** Opening Input for this task block **
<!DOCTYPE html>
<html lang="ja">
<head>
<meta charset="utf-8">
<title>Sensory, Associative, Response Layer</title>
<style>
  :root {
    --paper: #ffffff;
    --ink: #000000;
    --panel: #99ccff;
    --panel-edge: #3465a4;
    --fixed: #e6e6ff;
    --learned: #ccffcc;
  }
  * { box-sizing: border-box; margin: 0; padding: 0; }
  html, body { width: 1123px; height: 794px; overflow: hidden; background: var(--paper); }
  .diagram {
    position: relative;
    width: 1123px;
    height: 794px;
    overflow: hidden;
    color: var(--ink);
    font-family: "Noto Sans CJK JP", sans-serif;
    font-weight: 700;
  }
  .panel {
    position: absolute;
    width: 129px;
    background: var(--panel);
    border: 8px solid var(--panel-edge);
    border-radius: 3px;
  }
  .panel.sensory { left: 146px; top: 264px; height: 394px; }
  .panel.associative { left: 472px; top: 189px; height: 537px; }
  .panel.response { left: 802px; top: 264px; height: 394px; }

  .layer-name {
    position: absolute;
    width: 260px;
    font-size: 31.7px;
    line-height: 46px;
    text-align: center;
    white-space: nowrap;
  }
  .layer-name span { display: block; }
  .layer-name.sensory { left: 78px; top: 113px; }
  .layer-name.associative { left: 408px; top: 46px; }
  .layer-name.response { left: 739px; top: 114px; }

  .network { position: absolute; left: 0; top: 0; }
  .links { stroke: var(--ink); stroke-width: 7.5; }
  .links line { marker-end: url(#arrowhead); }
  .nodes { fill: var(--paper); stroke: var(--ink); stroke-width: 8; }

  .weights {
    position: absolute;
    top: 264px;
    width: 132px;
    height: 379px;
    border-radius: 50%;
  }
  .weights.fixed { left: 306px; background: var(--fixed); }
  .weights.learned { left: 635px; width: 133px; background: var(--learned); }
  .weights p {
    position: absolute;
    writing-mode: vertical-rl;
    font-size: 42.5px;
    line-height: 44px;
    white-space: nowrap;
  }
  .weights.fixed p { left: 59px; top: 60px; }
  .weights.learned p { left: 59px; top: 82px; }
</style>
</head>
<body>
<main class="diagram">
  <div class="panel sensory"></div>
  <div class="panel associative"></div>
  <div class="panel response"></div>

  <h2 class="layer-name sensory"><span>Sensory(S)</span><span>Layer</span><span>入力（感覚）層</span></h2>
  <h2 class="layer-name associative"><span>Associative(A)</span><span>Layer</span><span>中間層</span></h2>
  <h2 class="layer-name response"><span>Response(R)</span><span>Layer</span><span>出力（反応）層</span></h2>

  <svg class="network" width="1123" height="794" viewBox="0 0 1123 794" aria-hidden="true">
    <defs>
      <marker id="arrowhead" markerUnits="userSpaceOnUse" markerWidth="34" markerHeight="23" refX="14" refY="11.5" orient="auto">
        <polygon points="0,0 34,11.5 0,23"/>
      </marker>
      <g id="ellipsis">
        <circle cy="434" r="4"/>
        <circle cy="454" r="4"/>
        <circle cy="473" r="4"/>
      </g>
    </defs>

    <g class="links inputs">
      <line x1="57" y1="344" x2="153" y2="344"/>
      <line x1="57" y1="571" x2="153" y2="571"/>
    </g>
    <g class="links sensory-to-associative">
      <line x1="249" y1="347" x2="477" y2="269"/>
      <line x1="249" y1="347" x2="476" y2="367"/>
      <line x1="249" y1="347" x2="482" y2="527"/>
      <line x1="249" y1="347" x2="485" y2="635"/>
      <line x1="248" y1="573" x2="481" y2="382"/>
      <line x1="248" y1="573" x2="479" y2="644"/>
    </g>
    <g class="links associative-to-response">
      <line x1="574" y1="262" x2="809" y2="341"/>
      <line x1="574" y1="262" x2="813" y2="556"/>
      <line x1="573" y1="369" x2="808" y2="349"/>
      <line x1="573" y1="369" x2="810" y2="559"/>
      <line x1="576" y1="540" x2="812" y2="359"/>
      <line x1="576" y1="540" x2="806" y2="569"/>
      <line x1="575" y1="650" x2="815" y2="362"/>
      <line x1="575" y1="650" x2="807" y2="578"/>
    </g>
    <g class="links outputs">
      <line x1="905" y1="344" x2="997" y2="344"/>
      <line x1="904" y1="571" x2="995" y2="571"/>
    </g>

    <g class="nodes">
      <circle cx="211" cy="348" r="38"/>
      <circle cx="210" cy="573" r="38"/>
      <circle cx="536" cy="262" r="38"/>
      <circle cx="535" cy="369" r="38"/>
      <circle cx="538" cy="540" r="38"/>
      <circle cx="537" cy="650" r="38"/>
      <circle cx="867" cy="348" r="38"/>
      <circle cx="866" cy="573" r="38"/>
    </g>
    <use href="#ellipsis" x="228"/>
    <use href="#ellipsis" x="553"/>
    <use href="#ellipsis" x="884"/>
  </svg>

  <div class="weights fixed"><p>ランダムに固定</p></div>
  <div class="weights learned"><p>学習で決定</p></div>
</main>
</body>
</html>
** Closing Input for this task block **
◆ Problem requirements
All records shown above must be set down again verbatim.

◆ Task solution
<!DOCTYPE html>
<html lang="ja">
<head>
<meta charset="utf-8">
<title>Sensory, Associative, Response Layer</title>
<style>
  :root {
    --paper: #ffffff;
    --ink: #000000;
    --panel: #99ccff;
    --panel-edge: #3465a4;
    --fixed: #e6e6ff;
    --learned: #ccffcc;
  }
  * { box-sizing: border-box; margin: 0; padding: 0; }
  html, body { width: 1123px; height: 794px; overflow: hidden; background: var(--paper); }
  .diagram {
    position: relative;
    width: 1123px;
    height: 794px;
    overflow: hidden;
    color: var(--ink);
    font-family: "Noto Sans CJK JP", sans-serif;
    font-weight: 700;
  }
  .panel {
    position: absolute;
    width: 129px;
    background: var(--panel);
    border: 8px solid var(--panel-edge);
    border-radius: 3px;
  }
  .panel.sensory { left: 146px; top: 264px; height: 394px; }
  .panel.associative { left: 472px; top: 189px; height: 537px; }
  .panel.response { left: 802px; top: 264px; height: 394px; }

  .layer-name {
    position: absolute;
    width: 260px;
    font-size: 31.7px;
    line-height: 46px;
    text-align: center;
    white-space: nowrap;
  }
  .layer-name span { display: block; }
  .layer-name.sensory { left: 78px; top: 113px; }
  .layer-name.associative { left: 408px; top: 46px; }
  .layer-name.response { left: 739px; top: 114px; }

  .network { position: absolute; left: 0; top: 0; }
  .links { stroke: var(--ink); stroke-width: 7.5; }
  .links line { marker-end: url(#arrowhead); }
  .nodes { fill: var(--paper); stroke: var(--ink); stroke-width: 8; }

  .weights {
    position: absolute;
    top: 264px;
    width: 132px;
    height: 379px;
    border-radius: 50%;
  }
  .weights.fixed { left: 306px; background: var(--fixed); }
  .weights.learned { left: 635px; width: 133px; background: var(--learned); }
  .weights p {
    position: absolute;
    writing-mode: vertical-rl;
    font-size: 42.5px;
    line-height: 44px;
    white-space: nowrap;
  }
  .weights.fixed p { left: 59px; top: 60px; }
  .weights.learned p { left: 59px; top: 82px; }
</style>
</head>
<body>
<main class="diagram">
  <div class="panel sensory"></div>
  <div class="panel associative"></div>
  <div class="panel response"></div>

  <h2 class="layer-name sensory"><span>Sensory(S)</span><span>Layer</span><span>入力（感覚）層</span></h2>
  <h2 class="layer-name associative"><span>Associative(A)</span><span>Layer</span><span>中間層</span></h2>
  <h2 class="layer-name response"><span>Response(R)</span><span>Layer</span><span>出力（反応）層</span></h2>

  <svg class="network" width="1123" height="794" viewBox="0 0 1123 794" aria-hidden="true">
    <defs>
      <marker id="arrowhead" markerUnits="userSpaceOnUse" markerWidth="34" markerHeight="23" refX="14" refY="11.5" orient="auto">
        <polygon points="0,0 34,11.5 0,23"/>
      </marker>
      <g id="ellipsis">
        <circle cy="434" r="4"/>
        <circle cy="454" r="4"/>
        <circle cy="473" r="4"/>
      </g>
    </defs>

    <g class="links inputs">
      <line x1="57" y1="344" x2="153" y2="344"/>
      <line x1="57" y1="571" x2="153" y2="571"/>
    </g>
    <g class="links sensory-to-associative">
      <line x1="249" y1="347" x2="477" y2="269"/>
      <line x1="249" y1="347" x2="476" y2="367"/>
      <line x1="249" y1="347" x2="482" y2="527"/>
      <line x1="249" y1="347" x2="485" y2="635"/>
      <line x1="248" y1="573" x2="481" y2="382"/>
      <line x1="248" y1="573" x2="479" y2="644"/>
    </g>
    <g class="links associative-to-response">
      <line x1="574" y1="262" x2="809" y2="341"/>
      <line x1="574" y1="262" x2="813" y2="556"/>
      <line x1="573" y1="369" x2="808" y2="349"/>
      <line x1="573" y1="369" x2="810" y2="559"/>
      <line x1="576" y1="540" x2="812" y2="359"/>
      <line x1="576" y1="540" x2="806" y2="569"/>
      <line x1="575" y1="650" x2="815" y2="362"/>
      <line x1="575" y1="650" x2="807" y2="578"/>
    </g>
    <g class="links outputs">
      <line x1="905" y1="344" x2="997" y2="344"/>
      <line x1="904" y1="571" x2="995" y2="571"/>
    </g>

    <g class="nodes">
      <circle cx="211" cy="348" r="38"/>
      <circle cx="210" cy="573" r="38"/>
      <circle cx="536" cy="262" r="38"/>
      <circle cx="535" cy="369" r="38"/>
      <circle cx="538" cy="540" r="38"/>
      <circle cx="537" cy="650" r="38"/>
      <circle cx="867" cy="348" r="38"/>
      <circle cx="866" cy="573" r="38"/>
    </g>
    <use href="#ellipsis" x="228"/>
    <use href="#ellipsis" x="553"/>
    <use href="#ellipsis" x="884"/>
  </svg>

  <div class="weights fixed"><p>ランダムに固定</p></div>
  <div class="weights learned"><p>学習で決定</p></div>
</main>
</body>
</html>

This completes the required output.